2 of 3 people found the following review helpful
I think I started reading the Alice books about ten years ago and I've really enjoyed them (I think my favorite is Alice In-Between, where they go to Chicago) and I even got my sister to read them (she likes Alice in Lace due to the abundance of Patrick and Alice). I was younger than Alice but now am quite bit older (it's the summer before her senior year in high school in this book).
So I was very excited to read the next installment but this one unfortunately left me feeling...meh. I don't think that's a word but that's how I felt. It wasn't a difficult read and I did want to know what was going on for Alice but there was nothing exactly exciting.
First is Carol's wedding and Alice getting to be with Patrick. I really like Carol and I've always been a fan of Alice/Patrick so I liked these scenes. Then there is the summer hanging out with Liz, Pamela, and Gwen. And in the end, one of her friends dies. This was sad but it didn't have that much of an impact on me.
Overall: I would call this just average and I may have lifted the grade a bit higher than I really felt due to my fondness for the characters. I will probably still continue to read the Alice books but I really hope they improve. I would rate this 2.5 but I bumped it up to 3 due to Amazon's system.
on August 13, 2009
I have been reading Alice books since Mrs. Naylor came out with the Agony of Alice 20 years ago. This installment in the life of Alice McKinley did not disappoint me.
Alice and the gang do not really have much planned for the summer between their junior and senior year of high school, but some experiences that they go through make them grow up really fast.
Alice goes to Chicago for her cousins wedding and meets up with Patrick. She wants the meeting to be special and they experience something very adult.
Afterwords Alice and the gang help out in a soup kitchen and get into some philosophical issues about God and religion with one of the other people volunteering.
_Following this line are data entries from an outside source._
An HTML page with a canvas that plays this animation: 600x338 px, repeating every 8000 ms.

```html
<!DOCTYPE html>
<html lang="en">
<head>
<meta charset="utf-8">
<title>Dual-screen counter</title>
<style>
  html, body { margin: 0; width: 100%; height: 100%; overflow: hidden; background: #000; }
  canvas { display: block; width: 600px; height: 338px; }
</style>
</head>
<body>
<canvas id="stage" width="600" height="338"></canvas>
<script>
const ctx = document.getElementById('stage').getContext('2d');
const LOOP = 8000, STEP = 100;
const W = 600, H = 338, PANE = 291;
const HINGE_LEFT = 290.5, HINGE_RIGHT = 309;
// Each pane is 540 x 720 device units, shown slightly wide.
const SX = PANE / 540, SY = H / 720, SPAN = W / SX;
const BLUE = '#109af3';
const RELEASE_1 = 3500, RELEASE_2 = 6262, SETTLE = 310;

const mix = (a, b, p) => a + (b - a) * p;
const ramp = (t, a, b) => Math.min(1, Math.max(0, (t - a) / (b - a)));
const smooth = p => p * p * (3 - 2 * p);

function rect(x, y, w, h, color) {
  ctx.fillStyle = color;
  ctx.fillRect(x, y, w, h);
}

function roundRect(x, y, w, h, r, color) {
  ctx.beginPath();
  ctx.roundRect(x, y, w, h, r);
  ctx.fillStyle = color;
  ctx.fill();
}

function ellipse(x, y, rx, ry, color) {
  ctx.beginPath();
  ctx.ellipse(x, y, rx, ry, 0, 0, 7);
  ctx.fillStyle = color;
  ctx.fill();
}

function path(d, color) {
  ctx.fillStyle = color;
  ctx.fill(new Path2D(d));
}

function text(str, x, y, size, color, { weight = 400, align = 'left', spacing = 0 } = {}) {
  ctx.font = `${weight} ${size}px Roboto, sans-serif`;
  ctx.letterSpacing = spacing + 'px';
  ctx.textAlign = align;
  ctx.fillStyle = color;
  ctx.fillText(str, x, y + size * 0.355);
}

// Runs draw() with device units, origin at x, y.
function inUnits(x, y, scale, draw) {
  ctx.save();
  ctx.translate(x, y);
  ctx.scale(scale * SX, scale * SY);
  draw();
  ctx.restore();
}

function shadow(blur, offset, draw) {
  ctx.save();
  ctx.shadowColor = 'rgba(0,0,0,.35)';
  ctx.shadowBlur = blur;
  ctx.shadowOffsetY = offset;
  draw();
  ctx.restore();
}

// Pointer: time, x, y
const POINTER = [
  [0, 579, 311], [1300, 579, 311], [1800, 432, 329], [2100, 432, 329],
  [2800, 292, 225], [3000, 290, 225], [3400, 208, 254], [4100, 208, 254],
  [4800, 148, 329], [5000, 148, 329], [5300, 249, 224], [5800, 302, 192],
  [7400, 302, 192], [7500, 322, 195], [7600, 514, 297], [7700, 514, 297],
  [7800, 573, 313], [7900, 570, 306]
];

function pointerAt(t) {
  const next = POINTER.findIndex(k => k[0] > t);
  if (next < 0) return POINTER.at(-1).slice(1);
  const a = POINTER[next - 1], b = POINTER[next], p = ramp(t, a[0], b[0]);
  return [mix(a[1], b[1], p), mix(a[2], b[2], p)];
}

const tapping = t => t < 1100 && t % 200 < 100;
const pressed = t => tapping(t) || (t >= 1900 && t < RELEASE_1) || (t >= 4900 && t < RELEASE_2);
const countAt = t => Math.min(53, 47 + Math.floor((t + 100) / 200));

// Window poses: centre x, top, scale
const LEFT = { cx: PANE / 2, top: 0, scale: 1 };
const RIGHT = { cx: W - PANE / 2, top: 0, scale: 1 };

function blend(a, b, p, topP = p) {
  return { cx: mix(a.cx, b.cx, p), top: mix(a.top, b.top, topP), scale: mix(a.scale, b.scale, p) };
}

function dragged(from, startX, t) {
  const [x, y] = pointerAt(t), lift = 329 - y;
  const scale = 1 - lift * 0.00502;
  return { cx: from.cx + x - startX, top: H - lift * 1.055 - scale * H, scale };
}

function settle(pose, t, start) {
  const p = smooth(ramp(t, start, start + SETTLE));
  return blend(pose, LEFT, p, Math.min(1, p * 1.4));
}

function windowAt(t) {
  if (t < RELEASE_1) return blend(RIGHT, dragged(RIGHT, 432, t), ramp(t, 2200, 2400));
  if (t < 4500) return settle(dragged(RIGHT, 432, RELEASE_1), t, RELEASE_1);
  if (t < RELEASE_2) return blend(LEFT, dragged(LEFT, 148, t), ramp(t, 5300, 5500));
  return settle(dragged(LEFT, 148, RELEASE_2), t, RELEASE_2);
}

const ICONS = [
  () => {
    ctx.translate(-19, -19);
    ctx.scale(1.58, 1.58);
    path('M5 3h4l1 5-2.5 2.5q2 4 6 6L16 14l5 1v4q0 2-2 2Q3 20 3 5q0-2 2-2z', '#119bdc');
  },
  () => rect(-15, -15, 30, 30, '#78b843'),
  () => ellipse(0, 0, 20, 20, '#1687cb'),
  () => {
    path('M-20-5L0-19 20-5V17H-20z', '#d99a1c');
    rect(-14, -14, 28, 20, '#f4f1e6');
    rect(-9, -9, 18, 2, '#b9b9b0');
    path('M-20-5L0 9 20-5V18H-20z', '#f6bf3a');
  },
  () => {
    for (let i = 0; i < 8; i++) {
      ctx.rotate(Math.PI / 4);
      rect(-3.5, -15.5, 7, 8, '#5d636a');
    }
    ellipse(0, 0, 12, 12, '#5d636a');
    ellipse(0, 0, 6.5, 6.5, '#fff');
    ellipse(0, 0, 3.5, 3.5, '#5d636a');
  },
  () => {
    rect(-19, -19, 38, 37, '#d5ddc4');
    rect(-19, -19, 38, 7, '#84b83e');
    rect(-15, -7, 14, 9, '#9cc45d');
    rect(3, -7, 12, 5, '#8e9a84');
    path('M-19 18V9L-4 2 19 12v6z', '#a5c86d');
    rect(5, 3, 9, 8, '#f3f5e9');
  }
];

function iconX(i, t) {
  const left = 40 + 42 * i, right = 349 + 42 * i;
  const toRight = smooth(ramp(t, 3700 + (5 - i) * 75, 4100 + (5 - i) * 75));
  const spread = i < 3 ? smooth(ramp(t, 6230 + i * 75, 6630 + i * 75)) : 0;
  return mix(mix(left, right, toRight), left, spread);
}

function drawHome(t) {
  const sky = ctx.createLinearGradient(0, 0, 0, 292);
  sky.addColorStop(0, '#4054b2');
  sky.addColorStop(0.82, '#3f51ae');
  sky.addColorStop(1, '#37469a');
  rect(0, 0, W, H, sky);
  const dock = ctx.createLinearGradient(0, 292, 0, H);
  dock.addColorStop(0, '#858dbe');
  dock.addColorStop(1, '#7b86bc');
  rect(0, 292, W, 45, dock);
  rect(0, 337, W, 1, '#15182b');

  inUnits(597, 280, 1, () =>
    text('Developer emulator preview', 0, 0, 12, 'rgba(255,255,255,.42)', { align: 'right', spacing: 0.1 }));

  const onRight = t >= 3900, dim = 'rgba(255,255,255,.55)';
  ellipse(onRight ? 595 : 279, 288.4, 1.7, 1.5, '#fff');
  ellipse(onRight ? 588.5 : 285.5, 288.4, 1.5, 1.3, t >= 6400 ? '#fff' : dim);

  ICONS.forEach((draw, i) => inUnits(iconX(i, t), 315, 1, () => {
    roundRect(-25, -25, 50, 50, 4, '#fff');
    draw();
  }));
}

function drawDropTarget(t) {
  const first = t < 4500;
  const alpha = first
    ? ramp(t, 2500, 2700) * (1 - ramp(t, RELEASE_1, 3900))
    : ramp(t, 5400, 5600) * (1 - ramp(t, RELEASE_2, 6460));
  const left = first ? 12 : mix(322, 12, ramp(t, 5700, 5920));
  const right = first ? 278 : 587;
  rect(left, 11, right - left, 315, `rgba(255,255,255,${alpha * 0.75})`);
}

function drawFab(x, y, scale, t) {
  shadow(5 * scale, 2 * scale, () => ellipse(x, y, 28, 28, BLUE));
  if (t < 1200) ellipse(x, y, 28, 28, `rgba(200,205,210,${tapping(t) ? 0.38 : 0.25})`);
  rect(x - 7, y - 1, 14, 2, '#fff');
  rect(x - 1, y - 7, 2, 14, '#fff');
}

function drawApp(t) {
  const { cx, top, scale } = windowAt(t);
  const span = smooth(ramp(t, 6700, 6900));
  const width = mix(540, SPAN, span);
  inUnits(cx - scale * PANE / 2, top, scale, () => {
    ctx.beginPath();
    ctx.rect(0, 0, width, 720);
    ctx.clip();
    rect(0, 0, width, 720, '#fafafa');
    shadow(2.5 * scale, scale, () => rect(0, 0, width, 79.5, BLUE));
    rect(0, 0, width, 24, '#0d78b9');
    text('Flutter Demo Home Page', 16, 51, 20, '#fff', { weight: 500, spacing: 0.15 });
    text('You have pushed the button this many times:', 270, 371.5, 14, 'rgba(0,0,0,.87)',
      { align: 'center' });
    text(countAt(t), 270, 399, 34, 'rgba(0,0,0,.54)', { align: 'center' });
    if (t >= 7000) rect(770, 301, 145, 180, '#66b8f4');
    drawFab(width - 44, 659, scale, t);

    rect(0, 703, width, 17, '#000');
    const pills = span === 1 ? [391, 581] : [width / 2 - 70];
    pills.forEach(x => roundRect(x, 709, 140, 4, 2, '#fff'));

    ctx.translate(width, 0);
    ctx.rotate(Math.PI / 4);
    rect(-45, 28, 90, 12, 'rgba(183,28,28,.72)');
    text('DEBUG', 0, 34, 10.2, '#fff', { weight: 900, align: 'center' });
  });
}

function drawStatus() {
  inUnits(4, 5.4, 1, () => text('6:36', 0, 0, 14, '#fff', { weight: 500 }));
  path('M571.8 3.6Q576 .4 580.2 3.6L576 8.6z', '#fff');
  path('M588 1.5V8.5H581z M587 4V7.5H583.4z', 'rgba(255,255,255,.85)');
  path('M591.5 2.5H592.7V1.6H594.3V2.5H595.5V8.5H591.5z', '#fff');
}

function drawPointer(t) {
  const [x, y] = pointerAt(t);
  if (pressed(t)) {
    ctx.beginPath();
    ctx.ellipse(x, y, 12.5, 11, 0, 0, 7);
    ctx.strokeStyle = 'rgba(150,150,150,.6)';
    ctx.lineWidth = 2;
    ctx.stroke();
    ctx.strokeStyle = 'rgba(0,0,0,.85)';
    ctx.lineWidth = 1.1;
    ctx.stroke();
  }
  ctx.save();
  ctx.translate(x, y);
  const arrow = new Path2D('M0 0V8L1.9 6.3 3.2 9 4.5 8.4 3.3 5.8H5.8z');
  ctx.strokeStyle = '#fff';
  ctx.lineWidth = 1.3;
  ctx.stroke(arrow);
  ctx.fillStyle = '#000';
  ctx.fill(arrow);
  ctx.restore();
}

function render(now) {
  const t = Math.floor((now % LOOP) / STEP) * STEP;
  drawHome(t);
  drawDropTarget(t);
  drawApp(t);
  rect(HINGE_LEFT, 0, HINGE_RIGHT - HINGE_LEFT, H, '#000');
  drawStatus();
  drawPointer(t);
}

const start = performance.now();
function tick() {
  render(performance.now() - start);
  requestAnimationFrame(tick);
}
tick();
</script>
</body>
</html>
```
Then Alice Liz Pam and another of their friends stay over at Lester's house while he is off bike riding in Utah when something unexpected happens that changes everything.
This book is probably more grown up than some of the other books in the Alice series and has explicate language and situations that might not be appropriate for younger Alice fans, over all a very good book though.
on August 26, 2009
All of the "Alice" books are always a delight! This series should be on every pre-teen and teen's "must read" list. PRNaylor writes about girls in such a knowledgeable and straight-forward manner, and covers all the big things (and little things) that girls wonder about and can experience through Alice, and then make up their own minds. She presents situations which all girls face, and then presents solutions which may, or may not, fit what one might do, but are always in keeping with the characters involved. I discovered this series by accident (I am a grandmother of 4), and when I started my oldest granddaughter on this series, she said to me, "Grandma, Alice is my best friend!!" and I knew what she meant exactly. Should be on the shelves of every Middle and High School Library!!!